For the most part, it was successful. Met some nice people that gave me a break (thanks Roland!). And I got invaluable experience. I had my chance to stake my ground in the emerging market. I even had some people asking me for tips (some which work for major indy books nowadays). But something personal happened, and I had to leave it. I rejoined the workforce and the rest was history.
What's funny is that while I was doing it, I was frustrated I was just the letterer.. When I left it, I missed it.
Am I a great letterer? No. But I do respect the thinking behind it past the ease of the computer. You're guiding the reader along the path of start to finish. You're the translator of the writing and art. It is just as much of the art as anything about a comic. You must follow basics of how we read. You help evoke the sounds of the background or tones of the scene.

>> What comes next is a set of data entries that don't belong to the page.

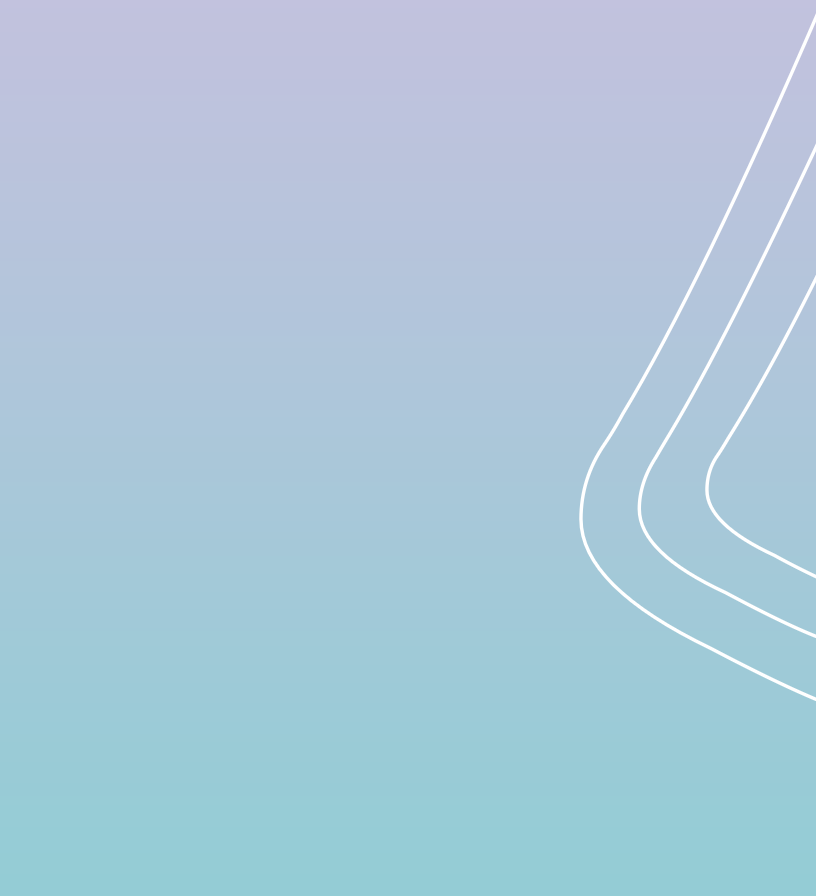
Write a WebGL 2 fragment shader that draws this background.

```glsl
#version 300 es
precision highp float;

uniform vec2 u_resolution;
out vec4 outColor;

const vec3 AQUA = vec3(0.579, 0.802, 0.836);
const vec3 LILAC = vec3(0.760, 0.759, 0.869);
const vec3 LINE_WHITE = vec3(1.0);
const float HALF_WIDTH = 0.0019;
const float GRADIENT_EASE = 0.25;
const int STEPS = 16;

float segmentDistance(vec2 p, vec2 a, vec2 b) {
    vec2 ab = b - a;
    float t = clamp(dot(p - a, ab) / dot(ab, ab), 0.0, 1.0);
    return length(p - a - ab * t);
}

vec2 bezierPoint(vec2 a, vec2 b, vec2 c, float t) {
    return mix(mix(a, b, t), mix(b, c, t), t);
}

// Distance to a quadratic curve, walked as short segments
float bezierDistance(vec2 p, vec2 a, vec2 b, vec2 c) {
    float d = 1e3;
    vec2 previous = a;
    for (int i = 1; i <= STEPS; i++) {
        vec2 next = bezierPoint(a, b, c, float(i) / float(STEPS));
        d = min(d, segmentDistance(p, previous, next));
        previous = next;
    }
    return d;
}

// Five joined curves: even entries are joints, odd ones are controls
float contourDistance(vec2 p, vec2 path[11]) {
    float d = 1e3;
    for (int i = 0; i < 10; i += 2) {
        d = min(d, bezierDistance(p, path[i], path[i + 1], path[i + 2]));
    }
    return d;
}

float strokeMask(float d, float halfWidth, float pixel) {
    return clamp((halfWidth - d) / pixel + 0.5, 0.0, 1.0);
}

// Vertical gradient, slightly flatter at both ends
vec3 skyColor(float height, float ease) {
    float t = mix(height, smoothstep(0.0, 1.0, height), ease);
    return mix(AQUA, LILAC, t);
}

void main() {
    // Height of the canvas is one unit
    vec2 p = gl_FragCoord.xy / u_resolution.y;
    float pixel = 1.0 / u_resolution.y;

    // Nested rounded corners, running off the right edge
    vec2 outer[11] = vec2[11](
        vec2(0.917, 0.995), vec2(0.780, 0.678), vec2(0.695, 0.538),
        vec2(0.685, 0.5195), vec2(0.6745, 0.504), vec2(0.6484, 0.466),
        vec2(0.6484, 0.4206), vec2(0.6484, 0.346), vec2(0.794, 0.276),
        vec2(0.870, 0.236), vec2(0.918, 0.2165));
    vec2 middle[11] = vec2[11](
        vec2(0.917, 0.849), vec2(0.810, 0.620), vec2(0.7474, 0.5156),
        vec2(0.738, 0.500), vec2(0.732, 0.4896), vec2(0.7135, 0.461),
        vec2(0.7135, 0.432), vec2(0.7135, 0.383), vec2(0.810, 0.3385),
        vec2(0.880, 0.301), vec2(0.918, 0.287));
    vec2 inner[11] = vec2[11](
        vec2(0.917, 0.702), vec2(0.861, 0.588), vec2(0.8125, 0.5104),
        vec2(0.806, 0.4993), vec2(0.801, 0.492), vec2(0.789, 0.475),
        vec2(0.789, 0.453), vec2(0.789, 0.415), vec2(0.8646, 0.380),
        vec2(0.888, 0.367), vec2(0.918, 0.353));

    float d = contourDistance(p, outer);
    d = min(d, contourDistance(p, middle));
    d = min(d, contourDistance(p, inner));

    vec3 color = skyColor(p.y, GRADIENT_EASE);
    color = mix(color, LINE_WHITE, strokeMask(d, HALF_WIDTH, pixel));
    outColor = vec4(color, 1.0);
}
```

I have very specific guides to my comic and what lettering I use on it. I think it's worked out pretty well so far. Like the book in general, I try not to over complicate the use.
ISSUE #3 UPDATE: I've redrawn some pages I wasn't happy with. Remember, I'm not allowing myself redraws or "remasters" after printing. So I'm trying my best to make it the best issue I can. It delays the book further I know. I really appreciate you still coming to the site to read this and see my progress. I'm really proud of #3. It deserves the best I can give it. As do my readers, deserve the quality I'm striving for. I think the worst thing about indy publishing and the venue I've decided to go, is the fact it's done when I'm done. Schedules are hard to keep with my business. And since I've just sold these by conventions, my brain can go into to "next convention isn't until...so I have that long to get it done."
To remedy this, I am seriously reconsidering only selling them at conventions. I'm going to see about getting the books into some comic shops before Christmas. I'll let you know if that happens. Chances are most of you live close to the ones I'm going to approach. Others I can come up with a solution if not another convention. My hope is that I can get into a publishing schedule and have a venue past conventions to get them out.
I've been reticent to try shops because of the printing costs and what I would have to discount to get the store to carry them. So if I can figure that one out, maybe I can find a shop willing to work with me and give my little book a chance on their very crowded shelves.
A lifelong comics fan, Mike W. Belcher is the writer/artist of MAN IN THE MASK. A story he's had with him for over 20 years.